  6. I have worked in state politics for just over 17 years. All but nine months of that time has been spent in a non-partisan office, serving both parties equally. Well, I guess all parties because we have an Independent a time or two. Lonely for them, I’m sure.
  7. I love the color purple–absolutely my favorite.

I would like to recommend and nominate these folks:

Hope, Fireflies and Fairytales

Young & Twenty

Grasshopper Girls

mylifeat40startsnow

badge415

Just Ponderin’

hoosiersunshine13

Out of the Dungeon

bountifulplate

I know I should have more that I follow, but I am truly such a novice and am still finding new blogs to follow. Please feel free to add your suggestions in the comments. I would love to add blogs to my library!

 

Halloween Candy and Resolutions

This is about the time of year that I begin my new year’s resolution planning. Mind you, not because I plan ahead–I think you can see from the theme of a few of my blogs that procrastination and distractedness run strong and true in these veins.
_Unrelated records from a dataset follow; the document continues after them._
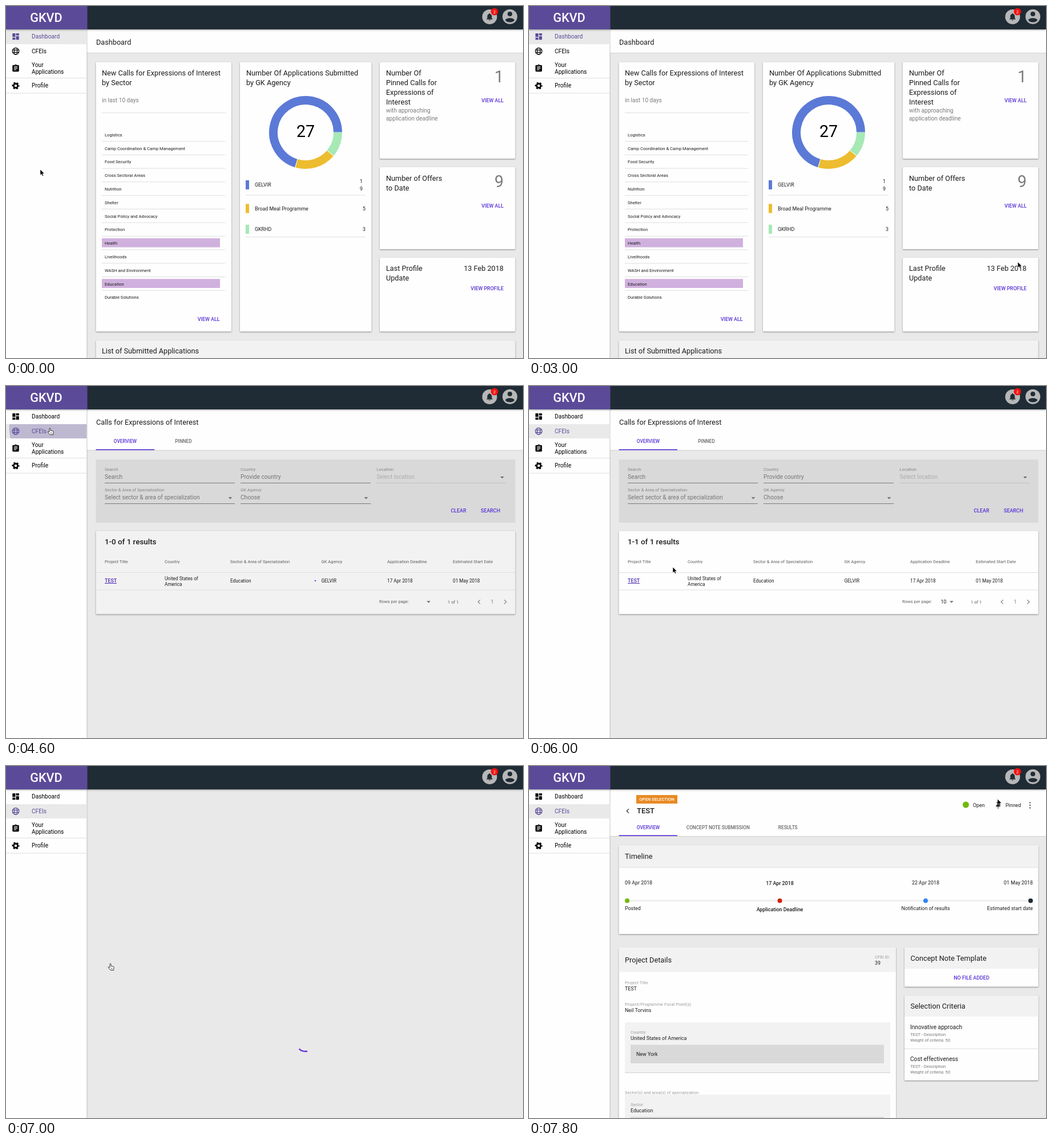
Write an HTML page that moves like this. It is 906x618 px and loops after 8 s.

```html
<!DOCTYPE html>
<html lang="en">
<head>
<meta charset="utf-8">
<title>Partner portal</title>
<style>
html, body { margin: 0; height: 100%; overflow: hidden; background: #e9e9e9; }
svg { display: block; width: 100vw; height: 100vh; font-family: Roboto, sans-serif; }
.card { filter: drop-shadow(0 1px 1.2px rgba(0, 0, 0, .42)); }
.bar { filter: drop-shadow(0 1px 1.5px rgba(0, 0, 0, .4)); }
.side { filter: drop-shadow(.6px 0 .8px rgba(0, 0, 0, .4)); }
</style>
</head>
<body>
<svg id="stage" viewBox="0 0 906 618"></svg>
<script>
const LOOP = 8000, STEP = 200;
const INK = '#1c1c1c', GREY = '#7b7b7b', PALE = '#9c9c9c', LINK = '#5730d6', PURPLE = '#5b4a98';
const TITLE = 12.7, BODY = 10.16, SMALL = 8.89, CELL = 8.26, TINY = 7.64, BIG = 28.6;

// y is the middle of the capitals
const text = (x, y, size, str, fill = INK, weight = 400, anchor = 'start') =>
  `<text x="${x}" y="${y + size * .36}" font-size="${size}" fill="${fill}" font-weight="${weight}" text-anchor="${anchor}">${str.replace(/&/g, '&amp;')}</text>`;
const lines = (x, y, gap, size, rows, fill) =>
  rows.map((row, i) => text(x, y + i * gap, size, row, fill)).join('');
const link = (x, y, str, anchor = 'end', size = SMALL) => text(x, y, size, str, LINK, 500, anchor);
const rect = (x, y, x2, y2, fill, extra = '') =>
  `<rect x="${x}" y="${y}" width="${x2 - x}" height="${y2 - y}" fill="${fill}" ${extra}/>`;
const card = (x, y, x2, y2, fill = '#fefefe') => rect(x, y, x2, y2, fill, 'class="card" rx="1"');
const rule = (x, x2, y, color = '#dedede', extra = '') =>
  `<path d="M${x} ${y}H${x2}" stroke="${color}" ${extra}/>`;
const dot = (x, y, r, fill) => `<circle cx="${x}" cy="${y}" r="${r}" fill="${fill}"/>`;
const shape = (d, x, y, fill, scale = 1, extra = '') =>
  `<path d="${d}" transform="translate(${x} ${y}) scale(${scale})" fill="${fill}" ${extra}/>`;
const caret = (x, y) => shape('M-3.3-1.6H3.3L0 1.7z', x, y, '#666');
const chevron = (x, y, dir, color = '#888') =>
  shape(`M${-2 * dir}-3.6L${1.8 * dir} 0L${-2 * dir} 3.6`, x, y, 'none', 1, `stroke="${color}" stroke-width="1.3"`);

function arc(cx, cy, r, from, to, color, width) {
  const at = deg => {
    const a = deg * Math.PI / 180;
    return `${cx + r * Math.cos(a)} ${cy + r * Math.sin(a)}`;
  };
  return `<path d="M${at(from)}A${r} ${r} 0 ${to - from > 180 ? 1 : 0} 1 ${at(to)}" fill="none" stroke="${color}" stroke-width="${width}"/>`;
}

function spinner(cx, cy, ms, turn = 0) {
  const grow = (1 - Math.cos(Math.PI * Math.min(1, ms / 700))) / 2;
  const start = turn + ms / 1400 * 360 + grow * 43;
  return arc(cx, cy, 17, start, start + 6 + grow * 250, '#6a35e0', 2.4);
}

const ICONS = {
  board: 'M3 13h8V3H3zm0 8h8v-6H3zm10 0h8V11h-8zm0-18v6h8V3z',
  clip: 'M19 3h-4.2a3 3 0 0 0-5.6 0H5a2 2 0 0 0-2 2v14a2 2 0 0 0 2 2h14a2 2 0 0 0 2-2V5a2 2 0 0 0-2-2zm-7 0a1 1 0 0 1 0 2 1 1 0 0 1 0-2zm2 14H7v-2h7zm3-4H7v-2h10zm0-4H7V7h10z',
  bell: 'M12 22a2 2 0 0 0 2-2h-4a2 2 0 0 0 2 2zm6-6v-5c0-3.1-1.6-5.6-4.5-6.3V4a1.5 1.5 0 0 0-3 0v.7C7.6 5.4 6 7.9 6 11v5l-2 2v1h16v-1z',
  pin: 'M8 3h8v2h-1v6l3 3v2h-5.2v6h-1.6v-6H6v-2l3-3V5H8z'
};
const globe = (x, y, color) => `<g transform="translate(${x} ${y})" fill="none" stroke="${color}" stroke-width="1.2">
  <circle r="5.8"/><ellipse rx="2.6" ry="5.8"/><path d="M-5.2-2H5.2M-5.2 2H5.2"/></g>`;
const gear = (x, y) => `<g transform="translate(${x} ${y})" fill="none" stroke="#000">
  <circle r="3.6" stroke-width="2.6"/><circle r="5.4" stroke-width="2.2" stroke-dasharray="2.9 2.755" stroke-dashoffset="1.45"/></g>`;

const SECTORS = ['Logistics', 'Camp Coordination & Camp Management', 'Food Security', 'Cross Sectoral Areas',
  'Nutrition', 'Shelter', 'Social Policy and Advocacy', 'Protection', 'Health', 'Livelihoods',
  'WASH and Environment', 'Education', 'Durable Solutions'];

function dashboard() {
  const sectors = SECTORS.map((name, i) => {
    const y = 226 + 23.8 * i;
    const mark = name === 'Health' || name === 'Education' ? rect(168, y - 8.6, 375, y + 7.2, '#d0b1de') : '';
    return mark + text(173, y, TINY, name) + (i < 12 ? rule(168, 384, y + 11.5) : '');
  }).join('');
  const agencies = [['Broad Meal Programme', 355.5, '#edbc2f', '5'], ['GKRHD', 392, '#a6e9b5', '3']]
    .map(([name, y, color, n]) => rect(420, y - 8, 426, y + 8, color) + text(436, y, SMALL, name) + text(630, y, SMALL, n, INK, 400, 'end'))
    .join('');
  return rect(142, 41, 906, 82, '#fefefe') + rule(142, 906, 82.5, '#d2d2d2') + text(158, 63.5, TITLE, 'Dashboard')
    + card(157.5, 98.5, 395, 571.5)
    + lines(168, 117.5, 17, TITLE, ['New Calls for Expressions of Interest', 'by Sector'])
    + text(168, 165, BODY, 'in last 10 days', GREY) + rule(168, 385, 187.5) + sectors + link(374.5, 549.5, 'VIEW ALL')
    + card(410, 98.5, 640.5, 571.5)
    + lines(421, 117.5, 17, TITLE, ['Number Of Applications Submitted', 'by GK Agency'])
    + arc(525, 222, 56.5, 0, 39.5, '#a6e9b5', 15) + arc(525, 222, 56.5, 40.5, 106.2, '#edbc2f', 15)
    + arc(525, 222, 56.5, 107.2, 359.5, '#5b79d6', 15) + text(525, 220, 28.6, '27', '#000', 400, 'middle')
    + rect(420, 306, 426, 322, '#5b79d6') + text(436, 314, SMALL, 'GELVIR') + lines(620, 307.5, 13, SMALL, ['1', '9'])
    + agencies + rule(420, 630, 332) + rule(420, 630, 405.5)
    + card(655, 98.5, 892.5, 268)
    + lines(666, 117.5, 17, TITLE, ['Number Of', 'Pinned Calls for', 'Expressions of', 'Interest'])
    + lines(666, 183.5, 13.5, BODY, ['with approaching', 'application deadline'], GREY)
    + text(872, 123.5, BIG, '1', GREY, 400, 'end') + link(872, 166, 'VIEW ALL')
    + card(655, 283, 892.5, 427) + lines(666, 302, 17, TITLE, ['Number of Offers', 'to Date'])
    + text(872, 308, BIG, '9', GREY, 400, 'end') + link(872, 351, 'VIEW ALL')
    + card(655, 442, 892.5, 571.5) + lines(666, 460.5, 17, TITLE, ['Last Profile', 'Update'])
    + text(872, 460.5, TITLE, '13 Feb 2018', INK, 400, 'end') + link(872, 495.5, 'VIEW PROFILE')
    + card(157.5, 587, 892.5, 640, '#f2f2f2') + text(168, 605, TITLE, 'List of Submitted Applications');
}

function field(x, y, label, hint, options = {}) {
  const faded = options.disabled;
  return text(x, y, TINY, label, '#858585') + text(x, y + 13.5, BODY, hint, faded ? '#ababab' : '#757575')
    + rule(x, x + 228, y + 24.3, faded ? '#999' : '#777', faded ? 'stroke-dasharray="1.2 1.8"' : '')
    + (options.menu ? caret(x + 220, y + 14.5) : '');
}

const tab = (x, y, name, active) => text(x, y, CELL, name, active ? LINK : '#686868', 500, 'middle');

function calls(t) {
  const loading = t < 5000;
  const heads = [[173, 'Project Title'], [278, 'Country'], [393, 'Sector & Area of Specialization'], [552.5, 'GK Agency'],
    [668, 'Application Deadline'], [783, 'Estimated Start Date']];
  const cells = [[393, 'Education'], [552.5, 'GELVIR'], [668, '17 Apr 2018'], [783, '01 May 2018']];
  return rect(142, 41, 906, 112.5, '#fefefe') + rule(142, 906, 113, '#d2d2d2')
    + text(158, 63.5, TITLE, 'Calls for Expressions of Interest')
    + tab(209, 97.5, 'OVERVIEW', true) + tab(311, 97.5, 'PINNED') + rect(157.5, 111, 260, 112.6, LINK)
    + rect(157.5, 129, 892.5, 240, '#d9d9d9')
    + field(173, 146, 'Search', 'Search') + field(411, 146, 'Country', 'Provide country')
    + field(649.5, 146, 'Location', 'Select location', { menu: true, disabled: true })
    + field(173, 182.3, 'Sector & Area of Specialization', 'Select sector & area of specialization', { menu: true })
    + field(411, 182.3, 'GK Agency', 'Choose', { menu: true })
    + link(793, 218.5, 'CLEAR', 'middle') + link(849, 218.5, 'SEARCH', 'middle')
    + card(157.5, 254.5, 892.5, 400.5, loading ? '#f2f2f2' : '#fefefe')
    + text(173, 273, 13.4, `1-${loading ? 0 : 1} of 1 results`, INK, 500)
    + heads.map(([x, name]) => text(x, 308.5, TINY, name, '#5c5c5c')).join('')
    + rule(157.5, 892.5, 327.5) + text(173, 342, SMALL, 'TEST', '#4d2bb0', 500) + rule(173, 194, 346.5, '#4d2bb0')
    + lines(278, 338, 10, CELL, ['United States of', 'America'])
    + cells.map(([x, name]) => text(x, 342.3, CELL, name)).join('') + rule(157.5, 892.5, 358)
    + text(654, 378.5, TINY, 'Rows per page:', '#5c5c5c') + (loading ? '' : text(721.5, 378.5, SMALL, '10'))
    + caret(740.5, 379) + text(774, 379, TINY, '1 of 1', '#5c5c5c')
    + chevron(829, 379, -1) + text(852, 379, SMALL, '1', GREY, 400, 'middle') + chevron(875, 379, 1)
    + (loading ? spinner(525, 341, t - 4600) : '');
}

const panel = (x, y, x2, y2, head, title) => card(x, y, x2, y2) + rect(x, y, x2, head, '#f2f2f2')
  + text(x + 10.5, (y + head) / 2, TITLE, title);

function details() {
  const steps = [[172, 168, '09 Apr 2018', 'Posted', '#70b90a', 'start'], [439.5, 439.5, '17 Apr 2018', 'Application Deadline', '#d4200c', 'middle'],
    [695, 695, '22 Apr 2018', 'Notification of results', '#2f86f5', 'middle'], [879, 883, '01 May 2018', 'Estimated start date', '#1f2c35', 'end']];
  const pair = (x, y, label, value) => text(x, y, TINY, label, PALE) + text(x, y + 10.4, SMALL, value);
  const criterion = (y, name) => text(668, y, BODY, name)
    + lines(668, y + 12.3, 10, TINY, ['TEST - Description', 'Weight of criteria: 50'], '#777');
  return rect(142, 41, 906, 123, '#fefefe') + rule(142, 906, 123.5, '#d2d2d2')
    + rect(188, 51, 260, 66, '#e88a23') + text(224, 58.7, TINY, 'OPEN SELECTION', '#fff', 500, 'middle')
    + chevron(173, 79, -1, '#333') + text(189, 78.5, 13, 'TEST', INK, 500)
    + tab(209, 108, 'OVERVIEW', true) + tab(331.3, 108, 'CONCEPT NOTE SUBMISSION') + tab(453.7, 108, 'RESULTS')
    + rect(157.5, 121.4, 260, 123, LINK)
    + dot(765.5, 68, 5.5, '#70b90a') + text(778, 69, SMALL, 'Open') + shape(ICONS.pin, 814.4, 61, '#222', .635)
    + text(835, 69, SMALL, 'Pinned') + [64.5, 69, 73.5].map(y => dot(878, y, 1.3, '#666')).join('')
    + panel(157.5, 139, 892.5, 295, 178, 'Timeline') + rule(157.5, 892.5, 178) + rect(172, 235, 879, 238, '#eee')
    + steps.map(([x, tx, date, name, color, anchor], i) => {
      const shift = i === 1 ? 1.5 : 0, weight = shift ? 500 : 400;
      return dot(x, 236.5, 4, color) + text(tx, 204.5 + shift, SMALL, date, INK, weight, anchor)
        + text(tx, 250 + shift, SMALL, name, INK, weight, anchor);
    }).join('')
    + panel(157.5, 318.5, 643, 640, 362, 'Project Details') + pair(606, 335, 'CFEI ID:', '39')
    + pair(168, 380, 'Project Title', 'TEST') + pair(168, 418, 'Project/Programme Focal Point(s)', 'Neil Torvins')
    + rect(168, 450, 633, 538, '#f2f2f2') + rule(168, 633, 538.5, '#d0d0d0')
    + pair(178, 467, 'Country', 'United States of America')
    + rect(178, 489.5, 622, 522, '#d9d9d9') + text(188, 506, SMALL, 'New York')
    + text(168, 573, TINY, 'Sector(s) and area(s) of specialization', PALE)
    + rect(168, 577, 633, 618, '#f2f2f2') + pair(178, 594, 'Sector', 'Education') + rect(178, 616, 622, 618, '#d9d9d9')
    + panel(658, 318.5, 892.5, 387.5, 356, 'Concept Note Template') + link(775.5, 372, 'NO FILE ADDED', 'middle')
    + panel(658, 403, 892.5, 552, 440, 'Selection Criteria')
    + criterion(458.5, 'Innovative approach') + rule(658, 892.5, 496.5) + criterion(514.5, 'Cost effectiveness');
}

function chrome(t) {
  const home = t < 4600, onCalls = t >= 4200;
  const tint = on => on ? PURPLE : '#000';
  const row = (y, y2, on) => on ? rect(0, y, 141.5, y2, '#e9e9e9') : '';
  const [radius, alpha] = { 4400: [5.5, .35], 4600: [71.5, .3], 4800: [82, .13] }[t] || [0, 0];
  return rect(0, 41, 141.5, 618, '#fefefe', 'class="side"')
    + row(41, 67, home) + row(67, 92, onCalls)
    + `<clipPath id="row"><rect y="67" width="141.5" height="25"/></clipPath>`
    + `<circle cx="77" cy="74" r="${radius}" fill="${PURPLE}" opacity="${alpha}" ${t > 4400 ? 'clip-path="url(#row)"' : ''}/>`
    + shape(ICONS.board, 9.4, 46, tint(home), .635) + text(45, 53.5, BODY, 'Dashboard', tint(home))
    + globe(17, 79.3, tint(onCalls)) + text(45, 79, BODY, 'CFEIs', tint(onCalls))
    + shape(ICONS.clip, 9.4, 101.8, '#000', .635) + lines(45, 103, 12.3, BODY, ['Your', 'Applications'], '#000')
    + rule(0, 141.5, 126.5) + gear(17, 140) + text(45, 139.5, BODY, 'Profile', '#000') + rule(0, 141.5, 153)
    + rect(0, 0, 906, 41, '#1f2c35', 'class="bar"') + rect(0, 0, 142.5, 41, PURPLE)
    + text(70.5, 20, 21.6, 'GKVD', '#fff', 500, 'middle')
    + dot(847.5, 19, 13, '#b7b7b7') + shape(ICONS.bell, 839.5, 11, '#1f2c35', .66)
    + dot(856, 10, 6.3, '#f3120e') + text(856, 10, 7.2, '2', '#fff', 400, 'middle')
    + dot(883, 18.7, 13, '#b7b7b7') + dot(883, 14, 4.1, '#1f2c35')
    + shape('M-8 3.6C-7-1.3 7-1.3 8 3.6C5 8.4-5 8.4-8 3.6z', 883, 21.3, '#1f2c35');
}

// time, x, y of the pointer
const PATH = [[0, 60, 287], [400, 60, 287], [1600, 861, 157], [1800, 861, 157], [2400, 861, 342], [2600, 861, 342],
  [3200, 855, 487], [3400, 855, 487], [4200, 77, 74], [4800, 77, 74], [6000, 252, 318], [6600, 183, 347],
  [7200, 183, 347], [7800, 821, 58], [8000, 821, 58]];

function pointer(t) {
  const i = PATH.findIndex(key => key[0] > t);
  const [t0, x0, y0] = PATH[i - 1], [t1, x1, y1] = PATH[i];
  const p = (t - t0) / (t1 - t0), e = p * p * (3 - 2 * p);
  const x = x0 + (x1 - x0) * e, y = y0 + (y1 - y0) * e;
  const hand = (t >= 4200 && t <= 4800) || (t >= 6600 && t <= 7200);
  return hand
    ? shape('M-1 1a1 1 0 0 1 2 0v3.2l4 .8q1.4.3 1.2 1.6L5.6 10v1.5H.2L-3.6 7.2q-.8-1.4.8-1.4L-1 7z', x, y, '#fff', 1,
      'stroke="#222" stroke-width=".9"') + shape('M1.4 7.4v2.4M3.2 7.4v2.4', x, y, 'none', 1, 'stroke="#222" stroke-width=".6"')
    : shape('M0 0V10l2.3-2.1L4 11.6l1.6-.7L4 7.3h3.2z', x, y, '#000', 1, 'stroke="#fff" stroke-width=".5"');
}

function scene(t) {
  if (t < 4600) return dashboard();
  if (t < 6800) return calls(t);
  return t < 7200 ? spinner(525, 484, t - 6800, 20) : details();
}

const stage = document.getElementById('stage');
const begin = performance.now();
let shown = -1;
function draw() {
  const t = Math.floor((performance.now() - begin) % LOOP / STEP) * STEP;
  if (t !== shown) {
    shown = t;
    stage.innerHTML = rect(0, 0, 906, 618, '#e9e9e9') + scene(t) + chrome(t) + pointer(t);
  }
  requestAnimationFrame(draw);
}
draw();
</script>
</body>
</html>
```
October. The obvious needs to be said: It’s breast cancer awareness month. Be aware. Do your part, check ’em out and get a mammogram. It hurts. But only for about six seconds. Three times on each side. Okay, so 36 seconds. That’s doable. Do it.

Again: October. Halloween is in the air. Candy is in my pockets, my purse, my desk drawer, my car. I am a slave to three types of candy. Milk Duds–available year-round. Candy corn–available year-round (but for some reason, even more delicious after October 1). And peanut butter kisses–a Halloween delicacy. The only other person I am aware of who enjoys them as I do is my sister Susie. We’ve been known to hock a few away on the off-chance that we may see each other and can give the other the yummy surprise. We haven’t lately because she’s hours away from me, and with my children still in school leisure travel during the school months is hard to do. And she is in the glorious stage of no children at home, a great marriage that both she and my brother-in-law enjoy so they do things together and often, and are grandparents so they get to enjoy their sweet little grandbabies. Methinks that my great-niece and great-nephew may be enjoying my peanut butter kisses these days.

On the heels of the candy-fest comes Thanksgiving. We have a large family reunion every year, with a LOT of food. This is year is our 50th Anniversary, and we are hoping for a large turn-out. A large turn-out indicates a large amount of food.

Then comes the month of December with Christmas parties, holiday parties, birthday parties, more Christmas parties. You know what ALL these have in common? Food. Lots and lots of food.

You can see where this is all going, can’t you? There is nothing but socializing and over-indulgence in my near future! My new year’s resolution seems pretty plain to figure out–lose weight and exercise. There is really no good reason to start now, with this slippery slope of food starting already. BUT WAIT! January is hard to start being healthy–it’s my Birthday Month. Hmm … “Autumn Resolutions” sounds about right again.